Brew a tea concentrate by following the regular brewing instructions printed on the tea pouch, but using twice the amount of leaves. If sweetener is desired, we recommend using crystal sugar.
- Fill glasses or pitcher approximately 2/3 with ice (preferably made using filtered water). Use plastic or tempered glass only.
- Immediately pour the hot tea over the ice, separating the leaves with a strainer. If necessary, add more ice until the concentrate is diluted to nearly double its initial volume.
- If desired, add a slice of lemon, lime or orange or decorate with a sprig of mint leaf.
- Example Measurements: To prepare 36 ounces of iced tea, brew 18 ounces of tea using approximately 6 teaspoons of tea leaves.
- Shock Freezing: By pouring the hot tea over ice, the principles of shock freezing are applied. The sudden cooling preserves the full aroma as well as the active ingredients of the tea. This method also prevents the usual cloudiness that often develops in black teas as they cool off. The cloudiness, however, is purely optical and has no negative impact on the flavor of the tea.
The history of tea is fascinating and offers great insight into the history of our world. Since tea was first discovered in China, it has traveled the world conquering the thirsts of virtually every country on the planet. Tea is the most popular beverage in the world as well as one of the healthiest. If you have ever wondered where tea comes from and how we got to the point where tea is served in virtually every corner of the world, steep a hot cup of tea and explore the history of the simple tea leaf over the centuries!

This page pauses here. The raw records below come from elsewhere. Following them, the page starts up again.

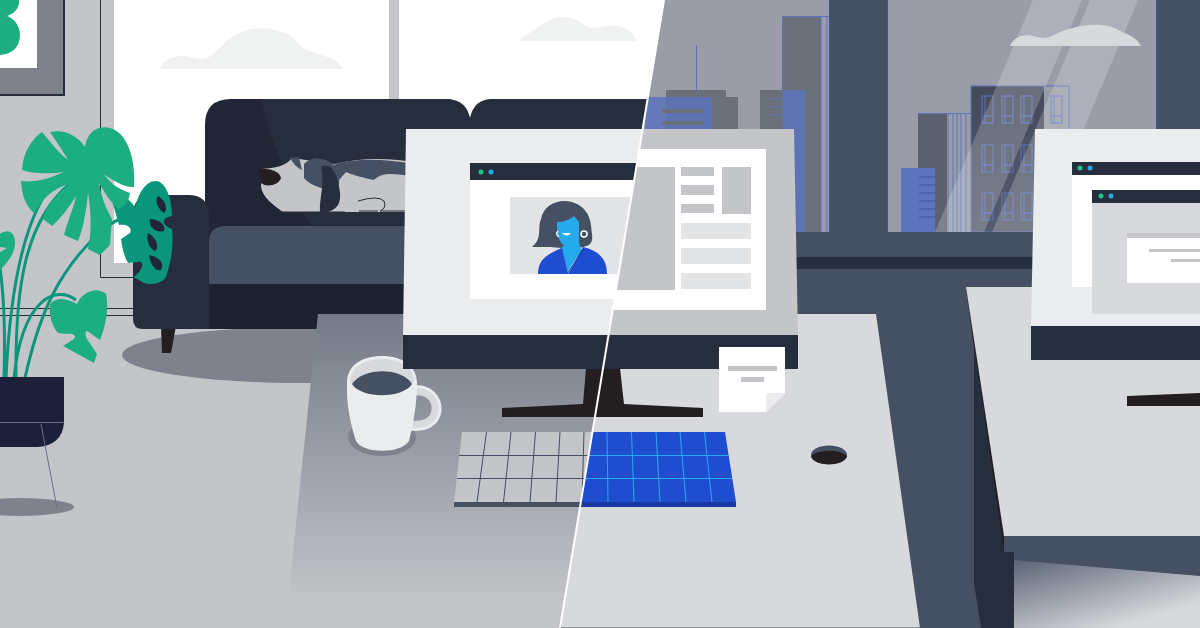
<!DOCTYPE html>
<html lang="en">
<head>
<meta charset="utf-8">
<title>Home and office desk</title>
<style>
:root{--wall:#c4c5c9;--mist:#d8d9dc;--pale:#ebecee;--white:#fff;--navy:#262d3d;--ink:#202635;--slate:#465063;--grey:#7f828b;--sky:#9a9da8;--black:#231f20;--green:#1cae80;--teal:#0a967b;--blue:#1f4dd0;--cyan:#27a9ee;--steel:#5c74bb}
html,body{margin:0;overflow:hidden}
svg{display:block;width:1200px;height:628px}
.wall{fill:var(--wall)}.mist{fill:var(--mist)}.pale{fill:var(--pale)}.white{fill:var(--white)}
.navy{fill:var(--navy)}.ink{fill:var(--ink)}.slate{fill:var(--slate)}.grey{fill:var(--grey)}
.sky{fill:var(--sky)}.black{fill:var(--black)}.green{fill:var(--green)}.teal{fill:var(--teal)}
.blue{fill:var(--blue)}.cyan{fill:var(--cyan)}.steel{fill:var(--steel)}
.line{fill:none;stroke:var(--navy);stroke-width:1}
.stem{fill:none;stroke:var(--teal);stroke-width:3}
.outline{fill:none;stroke:var(--steel);stroke-width:1}
.tower{fill:#6b6f7a}
.tower-dark{fill:#5c6170}
</style>
</head>
<body>
<svg viewBox="0 0 1200 628" role="img" aria-label="A desk split between a living room and an office">
<defs>
<clipPath id="home-side"><polygon points="0,0 664,0 560,628 0,628"/></clipPath>
<clipPath id="office-side"><polygon points="664,0 1200,0 1200,628 560,628"/></clipPath>
<clipPath id="portrait-frame"><rect x="510" y="197" width="120" height="77"/></clipPath>
<linearGradient id="home-desk" x1="0" y1="314" x2="0" y2="605" gradientUnits="userSpaceOnUse"><stop offset="0" stop-color="#747a87"/><stop offset="1" stop-color="#c4c5c9"/></linearGradient>
<linearGradient id="desk-shade" x1="1014" y1="560" x2="1040" y2="650" gradientUnits="userSpaceOnUse"><stop offset="0" stop-color="#5a6375"/><stop offset="1" stop-color="#d8d9dc"/></linearGradient>
<linearGradient id="glass-block" x1="0" y1="86" x2="0" y2="232" gradientUnits="userSpaceOnUse"><stop offset="0" stop-color="#444a5b"/><stop offset="1" stop-color="#565c6d"/></linearGradient>
<g id="window-pane"><rect width="11" height="27"/><path d="M3 0V27M0 20H11"/></g>
<g id="dots"><circle r="2.5" fill="#1cc58a"/><circle cx="10" r="2.5" class="cyan"/></g>
</defs>

<g id="home" clip-path="url(#home-side)">
  <rect class="wall" width="670" height="628"/>
  <g id="home-window">
    <rect class="white" x="114" width="275" height="263"/>
    <rect class="white" x="399" width="270" height="263"/>
    <path class="line" d="M100.500 0V277.500H140M0 308.500H140M0 315.500H140"/>
    <path fill="#f0f1f1" d="M160 69C163 58 180 53 194 58C209 62 214 53 223 45C241 24 281 22 298 43C307 55 334 53 343 69Z"/>
    <path fill="#f0f1f1" d="M519 41C525 34 533 32 541 25C557 13 575 16 586 26C595 31 604 24 616 26C627 28 635 32 636 41Z"/>
  </g>
  <g id="wall-art">
    <rect class="navy" width="65" height="96"/>
    <rect class="grey" width="63" height="94"/>
    <rect class="white" width="37" height="68"/>
    <path class="green" d="M0 0H19C20 8 14 14 7 16C24 22 25 49 6 54L0 55Z"/>
  </g>
  <g id="sofa">
    <ellipse class="grey" cx="300" cy="355" rx="178" ry="28"/>
    <path class="black" d="M161 326H176L171 353H162Z"/>
    <path class="navy" d="M470 118Q474 99 492 99H660V240H470Z"/>
    <path class="ink" d="M205 125Q205 99 231 99H445Q465 99 470 118V240H205Z"/>
    <path class="navy" d="M261 99H445Q468 99 470 121V225H310Q275 160 261 99Z"/>
    <rect x="200" y="280" width="230" height="49" fill="#1c222e"/>
    <path class="slate" d="M209 284V240Q210 226 226 226H430V284Z"/>
    <path class="navy" d="M133 215Q133 195 153 195H188Q209 195 209 216V329H143Q133 329 133 319Z"/>
  </g>
  <g id="dog">
    <path class="wall" d="M262 169C275 168 286 166 292 158C310 160 320 163 335 164C362 157 390 158 420 163V212H283C273 205 262 197 261 186Z"/>
    <path class="slate" d="M290 158L299 157L302 170Q295 167 290 158ZM330 167C343 158 382 158 408 163V176C392 173 381 173 374 180C360 177 350 174 346 172L339 180Z"/>
    <path class="slate" d="M304 164C313 154 330 159 336 167C339 177 342 185 335 188C324 192 309 184 304 178Z"/>
    <path class="navy" d="M321 167C333 161 338 177 340 192C341 203 338 212 320 213C319 198 325 185 321 167Z"/>
    <path class="black" d="M259 171Q258 168 263 169C274 168 281 174 281 178C279 185 267 188 261 183Z"/>
    <path class="line" d="M274 212H345M358 201Q378 195 384 201Q387 208 380 211H405M359 211H378"/>
  </g>
  <g id="plant">
    <ellipse class="grey" cx="20" cy="507" rx="54" ry="9"/>
    <path class="stem" d="M6 378C10 290 24 225 48 190M16 378C15 290 24 220 72 182M25 378C40 310 60 270 100 232C112 221 124 218 130 212M14 378C22 300 55 284 76 300M4 378Q6 310 0 268"/>
    <path class="teal" d="M111 197C124 194 132 201 135 208C139 191 147 180 157 181C166 183 172 198 172 216C162 218 160 224 172 229C174 245 171 262 166 277C162 284 151 285 144 283L134 277C144 269 145 260 137 262L128 263C124 256 122 247 121 239L130 233C133 227 126 224 119 225Z"/>
    <path class="ink" d="M158 196C166 200 168 210 164 213C159 210 154 202 158 196ZM150 219C160 219 166 226 164 231C157 233 148 228 150 219ZM148 233C158 239 159 248 155 251C149 248 146 240 148 233ZM149 255C159 257 165 263 161 270C155 272 150 263 149 255Z"/>
    <path class="green" d="M85 147C87 132 98 125 110 128C126 132 136 156 134 187C126 188 113 181 104 174C111 185 121 190 130 193C129 201 125 206 119 209C112 204 106 195 99 183C102 201 109 214 112 219L110 245L100 255L88 249C92 231 91 211 88 193C86 212 84 226 78 241L64 235C68 220 74 207 76 196C68 209 60 219 52 226L43 219C47 204 58 194 70 184C53 188 42 199 34 213C25 205 22 195 21 181C35 183 51 178 64 172C49 174 33 174 22 170C23 151 33 138 42 132C51 143 59 153 68 160C61 148 54 138 50 132C64 129 77 135 85 147Z"/>
    <path class="green" d="M50 304C57 296 68 299 77 304C82 292 97 286 106 294C109 307 106 326 100 340L90 333C86 329 84 332 87 339L97 354L94 363L63 346L74 339C77 335 72 333 67 334L58 333C51 325 49 314 50 304ZM0 234C9 227 16 234 15 244C14 255 7 263 0 270V252L7 248L0 247Z"/>
    <path fill="#1c203a" d="M0 377H64V423Q62 445 38 447H0Z"/>
    <path class="line" style="stroke:#6b7084" d="M0 422.500H64M41 424L57 508"/>
  </g>
  <polygon fill="url(#home-desk)" points="318,314 670,314 670,628 285,628"/>
  <g id="mug">
    <ellipse class="grey" cx="382" cy="437" rx="34" ry="19"/>
    <path fill="none" stroke="#d8d9dc" stroke-width="9" d="M412 391C429 389 437 399 436 410C435 422 424 427 410 425"/>
    <path fill="none" stroke="#ebecee" stroke-width="3" d="M414 387C430 385 441 397 440 411C438 425 426 431 410 429"/>
    <path class="pale" d="M347 383C347 365 362 356 382 356C402 356 417 366 417 383C417 404 413 426 409 441C401 454 363 454 356 441C351 426 346 404 347 383Z"/>
    <path class="mist" d="M350 381C351 367 365 359 382 359C399 359 414 367 414 381C410 391 397 395 382 395C367 395 354 391 350 381Z"/>
    <path class="slate" d="M352 384C363 367 402 367 412 384C402 399 362 399 352 384Z"/>
  </g>
  <g id="home-monitor">
    <polygon class="black" points="586,368 640,368 640,417 502,417 502,408 583,404"/>
    <polygon class="pale" points="406,129 660,129 660,336 403,336"/>
    <rect class="navy" x="403" y="335" width="250" height="34"/>
    <rect class="white" x="470" y="163" width="180" height="136"/>
    <rect class="navy" x="470" y="163" width="166" height="17"/>
    <use href="#dots" x="481" y="172"/>
    <rect fill="#e3e4e5" x="510" y="197" width="120" height="77"/>
    <g id="video-caller" clip-path="url(#portrait-frame)">
      <path class="slate" d="M532 247C543 238 537 229 541 219C544 202 564 197 577 204C590 211 591 222 592 234C593 241 591 245 586 246C574 251 557 247 549 247Z"/>
      <path class="cyan" d="M557 222Q567 222 574 216L579 222V238Q579 246 582 250L566 274L556 250Q562 249 564 245Q557 242 557 222Z"/>
      <path class="blue" d="M538 274C538 259 548 254 562 248L568 274L583 247C600 251 607 260 607 274Z"/>
      <path class="slate" d="M555 220Q568 220 574 212L580 222L588 214L570 204L556 209Z"/>
      <path fill="none" stroke="#173a9d" d="M567 274L584 249"/>
      <path class="white" d="M562 233H571Q567 238 562 233Z"/>
      <circle cx="584" cy="234" r="3" fill="none" stroke="#fff" stroke-width="1.500"/>
      <path fill="none" stroke="#fff" stroke-width="1.500" d="M558 231Q555 234 559 237"/>
    </g>
  </g>
  <g id="home-keyboard">
    <polygon class="wall" points="462,432 640,432 640,502 454,502"/>
    <path fill="none" stroke="#465063" d="M486.500 432L477 502M511 432L503.500 502M535.500 432L530 502M560 432L556 502M584 432L582 502M459 455.500H640M457 478.500H640"/>
    <rect class="slate" x="454" y="502" width="180" height="5"/>
  </g>
</g>

<g id="office" clip-path="url(#office-side)">
  <rect class="sky" x="550" width="650" height="628"/>
  <g id="skyline">
    <path class="outline" d="M696.500 45V92"/>
    <path class="tower" d="M666 90H726V97H738V140H666Z"/>
    <rect class="steel" x="645" y="97" width="67" height="40" opacity=".85"/>
    <path class="tower" d="M662 109H704V113H662ZM662 121H704V125H662Z"/>
    <rect class="tower" x="783" y="16" width="38" height="216"/>
    <path class="outline" d="M782.500 232V16.500H829M821 17V232M827 17V232"/>
    <rect class="tower" x="760" y="90" width="23" height="50"/>
    <rect class="steel" x="783" y="90" width="22" height="142" opacity=".9"/>
    <path class="outline" d="M768 99H800M768 107H800M768 115H800M783 123H800"/>
    <rect class="tower-dark" x="918" y="113" width="29" height="119"/>
    <path class="outline" d="M918 113.500H971M948 114V232M953 114V232M957 114V232M961 114V232M966 114V232"/>
    <rect class="steel" x="901" y="168" width="34" height="64"/>
    <path class="outline" style="stroke:#3f5698" d="M919 177H935M919 185H935M919 193H935M919 201H935M919 209H935M919 217H935"/>
    <rect fill="url(#glass-block)" x="971" y="86" width="73" height="146"/>
    <rect class="outline" x="971" y="86" width="98" height="146"/>
    <g class="outline" id="pane-row"><use href="#window-pane" x="982" y="96"/><use href="#window-pane" x="1002" y="96"/><use href="#window-pane" x="1021" y="96"/><use href="#window-pane" x="1051" y="96"/></g>
    <use href="#pane-row" y="49"/><use href="#pane-row" y="97"/>
  </g>
  <g id="glass-shine" fill="#fff" opacity=".2">
    <polygon points="1033,0 1082,0 984,232 935,232"/>
    <polygon points="1090,0 1138,0 1040,232 992,232"/>
  </g>
  <path class="mist" d="M1010 46C1014 36 1025 33 1037 37C1049 41 1056 32 1069 29C1090 22 1112 24 1122 32C1131 35 1137 39 1141 46Z"/>
  <g id="window-frame">
    <path class="slate" d="M829 0H887V232H1156V0H1200V628H550V232H829Z"/>
    <path class="line" style="stroke:#3f5698" d="M829.500 0V232M887.500 0V232M1156.500 0V232"/>
    <rect class="navy" x="790" y="257" width="250" height="12"/>
  </g>
  <polygon class="mist" points="550,314 876,314 920,628 550,628"/>
  <path class="line" style="stroke:#8d919b" d="M560 627.500H920"/>
  <g id="second-desk">
    <polygon class="navy" points="966,288 1005,540 1014,548 1014,628 981,628 974,583 974,350"/>
    <polygon class="black" points="966,287 972,287 1008,536 1004,552"/>
    <polygon fill="url(#desk-shade)" points="1014,552 1200,552 1200,628 1014,628"/>
    <polygon class="slate" points="1014,552 1200,552 1200,576 1014,560"/>
    <polygon class="mist" points="966,287 1200,287 1200,536 1004,536"/>
    <rect class="slate" x="1004" y="536" width="196" height="16"/>
  </g>
  <g id="second-monitor">
    <path class="black" d="M1127 396L1200 393V406H1127Z"/>
    <polygon class="pale" points="1035,129 1200,129 1200,327 1031,327"/>
    <rect class="navy" x="1031" y="326" width="169" height="34"/>
    <rect class="white" x="1072" y="162" width="128" height="125"/>
    <rect class="navy" x="1072" y="162" width="128" height="13"/>
    <use href="#dots" x="1080" y="168"/>
    <rect class="mist" x="1092" y="190" width="108" height="124"/>
    <rect class="navy" x="1092" y="190" width="108" height="13"/>
    <use href="#dots" x="1101" y="196"/>
    <rect class="wall" x="1127" y="233" width="73" height="5"/>
    <rect class="white" x="1127" y="238" width="73" height="45"/>
    <path class="wall" d="M1149 249H1200V252H1149ZM1171 259H1200V262H1171Z"/>
  </g>
  <g id="office-monitor">
    <polygon class="black" points="580,368 620,368 624,404 703,408 703,417 580,417"/>
    <polygon class="wall" points="600,129 794,129 798,336 600,336"/>
    <rect class="navy" x="590" y="335" width="208" height="34"/>
    <rect class="white" x="590" y="149" width="176" height="161"/>
    <g class="wall">
      <rect x="590" y="167" width="85" height="123"/>
      <rect x="681" y="167" width="33" height="9"/><rect x="681" y="185" width="33" height="10"/><rect x="681" y="204" width="33" height="9"/>
      <rect x="722" y="167" width="29" height="47"/>
    </g>
    <path fill="#e3e4e5" d="M681 223H751V239H681ZM681 248H751V264H681ZM681 273H751V289H681Z"/>
  </g>
  <g id="sticky-note">
    <path class="white" d="M719 347H785V393L766 412H719Z"/>
    <path class="pale" d="M785 393L766 412V393Z"/>
    <path class="wall" d="M728 366H777V371H728ZM741 377H764V382H741Z"/>
  </g>
  <g id="office-keyboard">
    <polygon class="blue" points="560,432 725,432 736,502 560,502"/>
    <path fill="none" stroke="#27a9ee" d="M607 432L608 502M631.500 432L634 502M656 432L660 502M680 432L686 502M704.500 432L712 502M560 455.500H729M560 478.500H732"/>
    <rect fill="#163a9f" x="560" y="502" width="176" height="5"/>
  </g>
  <g id="cable-hole">
    <ellipse class="slate" cx="829" cy="455" rx="18" ry="9.500"/>
    <path class="black" d="M811 456C818 449 840 449 847 456C845 467 813 467 811 456Z"/>
  </g>
</g>
<line id="divider" x1="664" y1="0" x2="560" y2="628" stroke="#fff" stroke-width="2"/>
</svg>
</body>
</html>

One legend claims that the discovery of tea occurred in 2737 BC by the Emperor of China. For several hundred years, people drank tea because of its herbal medicinal qualities. By the time of the Western Zhou Dynasty, tea was used as a religious offering. During the Han Dynasty (202 BC – 220 AD), tea plants were quite limited and only royalty and the rich drank tea not only for their health but also for the taste. As more tea plants were discovered during the Tang Dynasty (618 – 907), tea drinking became more common among lower classes and the Chinese government supported planting of tea plants and even the building of tea shops so everyone could enjoy tea.
Also during the Tang Dynasty, tea spread to Japan by Japanese priests studying in China. Similar to the Chinese adoption of tea, tea was first consumed by priests and the rich for its medicinal properties. Tea is often associated with Zen Buddhism in Japan because priests drank tea to stay awake and meditate. Soon, the Buddhists developed the Japanese Tea Ceremony for sharing tea in a sacred, spiritual manner. The Emperor of Japan enjoyed tea very much and imported tea seeds from China to be planted in Japan, making tea available to more people.
Tea finally arrived in England during the 17th century when King Charles II married a Portuguese princess, Catherine of Braganza. The Queen made tea the drink of royalty and soon tea became a popular import to Britain via the East India Company. Afternoon tea or tea parties became a common way for aristocratic society to drink tea. Though tea was regularly imported to Britain, the taxes were so high that smugglers would get and sell tea illegally for those that could not afford it. In attempts to turn profits during the tea smuggling period, the East India Company began exporting the tea to America. The American tea was also taxed heavily and contributed to the cause of the Boston Tea Party.
Want to know more about the history of tea? Read about the discovery of tea in China and the detailed accounts of how tea came to England and tea’s arrival to America. Understand modern day tea drinking and the tea products and teas used today.